(Stored data entries)
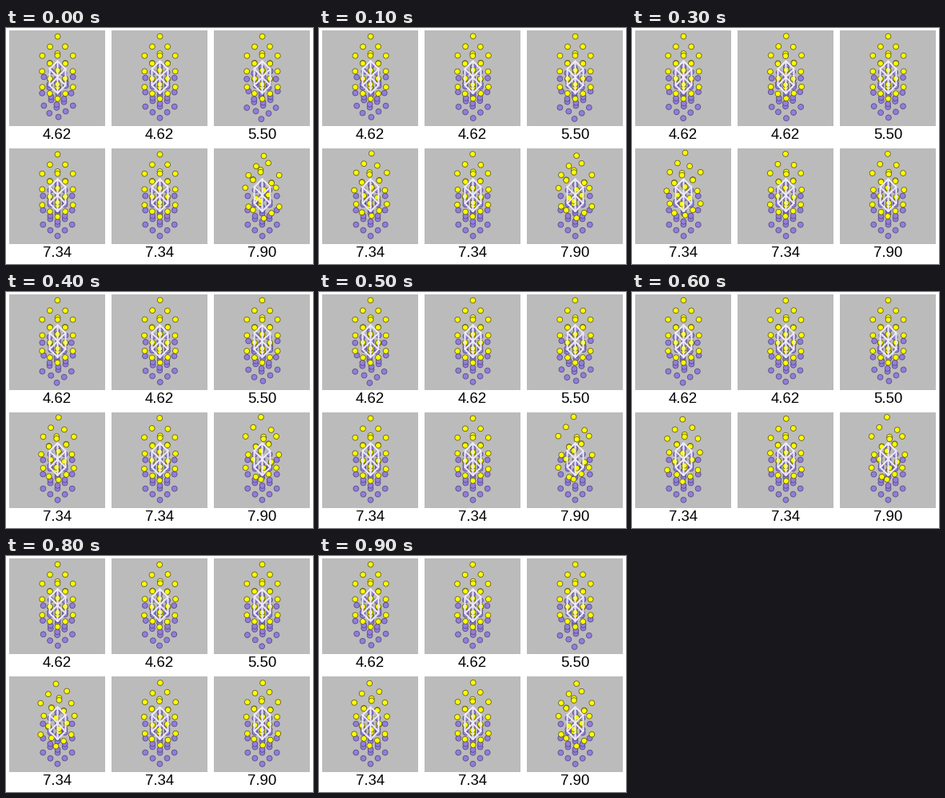
These frames come from a looping animation (384x296 px, 1 s). A matplotlib script:

```python
import itertools

import matplotlib.pyplot as plt
import numpy as np
from matplotlib.animation import FuncAnimation
from matplotlib.patches import Rectangle

WIDTH, HEIGHT, DPI = 384, 296, 100
FRAMES = 10
PX = 72 / DPI
YELLOW, YELLOW_EDGE = "#ffff00", "#5f5c1e"
PURPLE, PURPLE_EDGE = "#937ddb", "#544a80"

# label, yellow swing, purple swing, phase
MODES = [
    ("4.62", (0.1, 0.1), (1.1, -1.2), np.pi / 2),
    ("4.62", (0.4, -0.4), (0.5, 0.4), 0),
    ("5.50", (0.1, 0.1), (-1.1, 1.4), np.pi / 2),
    ("7.34", (2.1, -2.0), (0.1, 0.1), 0),
    ("7.34", (-0.5, -0.6), (0.1, 0.1), 0),
    ("7.90", (2.0, 2.0), (0.1, 0.1), np.pi / 2),
]

# A 3 x 3 x 3 crystal: layers from the bottom up, rows from back to front.
layer, i, j = np.array(list(itertools.product((2, 1, 0), range(3), range(3)))).T
row = i + j
direction = (-1.0) ** (i + layer)

# Rows and layers draw closer together with perspective.
yellow_sites = np.column_stack([
    9.6 * (i - j),
    10 + 21.5 * layer + row * (13.6 - 0.75 * row - 0.9 * layer)])
purple_sites = np.column_stack([
    9.1 * (i - j),
    47.9 + 18 * layer + 7.1 * row])
sites = np.vstack([purple_sites, yellow_sites]) + 0.5


def per_atom(purple, yellow):
    return [purple] * len(purple_sites) + [yellow] * len(yellow_sites)


def cell_edges():
    """Edges of the projected unit cell, spanned by three vectors."""
    basis = np.array([(10, 9.9), (-10, 9.9), (0, 20.5)])
    origin = np.array([0.5, 41.5])
    for axis in range(3):
        others = np.delete(basis, axis, axis=0)
        for corner in itertools.product((0, 1), repeat=2):
            start = origin + corner @ others
            yield np.array([start, start + basis[axis]])


fig = plt.figure(figsize=(WIDTH / DPI, HEIGHT / DPI), dpi=DPI, facecolor="white")
ax = fig.add_axes([0, 0, 1, 1])
ax.set(xlim=(0, WIDTH), ylim=(HEIGHT, 0))
ax.axis("off")

panels = []
for k, (label, yellow_swing, purple_swing, phase) in enumerate(MODES):
    center = np.array([64 + 128 * (k % 3), 148 * (k // 3)])
    ax.add_patch(Rectangle(center + (-60, 3), 120, 120, fc="#bbbbbb", lw=0))
    ax.text(center[0], center[1] + 139, label, ha="center", va="baseline",
            family="Liberation Sans", size=18.7 * PX, color="black")
    atoms = ax.scatter(*(center + sites).T, s=(6.8 * PX) ** 2,
                       c=per_atom(PURPLE, YELLOW), lw=0.8 * PX, zorder=2,
                       edgecolors=per_atom(PURPLE_EDGE, YELLOW_EDGE))
    for edge in cell_edges():
        ax.plot(*(edge + center).T, color="#eeeaf8", lw=2 * PX, zorder=3,
                solid_capstyle="round", snap=False)
    swing = np.array(per_atom(purple_swing, yellow_swing))
    panels.append((atoms, center, swing * np.tile(direction, 2)[:, None], phase))


def update(frame):
    for atoms, center, swing, phase in panels:
        wave = np.sin(2 * np.pi * frame / FRAMES + phase)
        atoms.set_offsets(center + sites + wave * swing)
    return [panel[0] for panel in panels]


anim = FuncAnimation(fig, update, frames=FRAMES, interval=100, repeat=True)
plt.show()
```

Task goal
Copy out, in full, each line above that has the word "center" in it.

Exercise result
    center = np.array([64 + 128 * (k % 3), 148 * (k // 3)])
    ax.add_patch(Rectangle(center + (-60, 3), 120, 120, fc="#bbbbbb", lw=0))
    ax.text(center[0], center[1] + 139, label, ha="center", va="baseline",
    atoms = ax.scatter(*(center + sites).T, s=(6.8 * PX) ** 2,
        ax.plot(*(edge + center).T, color="#eeeaf8", lw=2 * PX, zorder=3,
    panels.append((atoms, center, swing * np.tile(direction, 2)[:, None], phase))
    for atoms, center, swing, phase in panels:
        atoms.set_offsets(center + sites + wave * swing)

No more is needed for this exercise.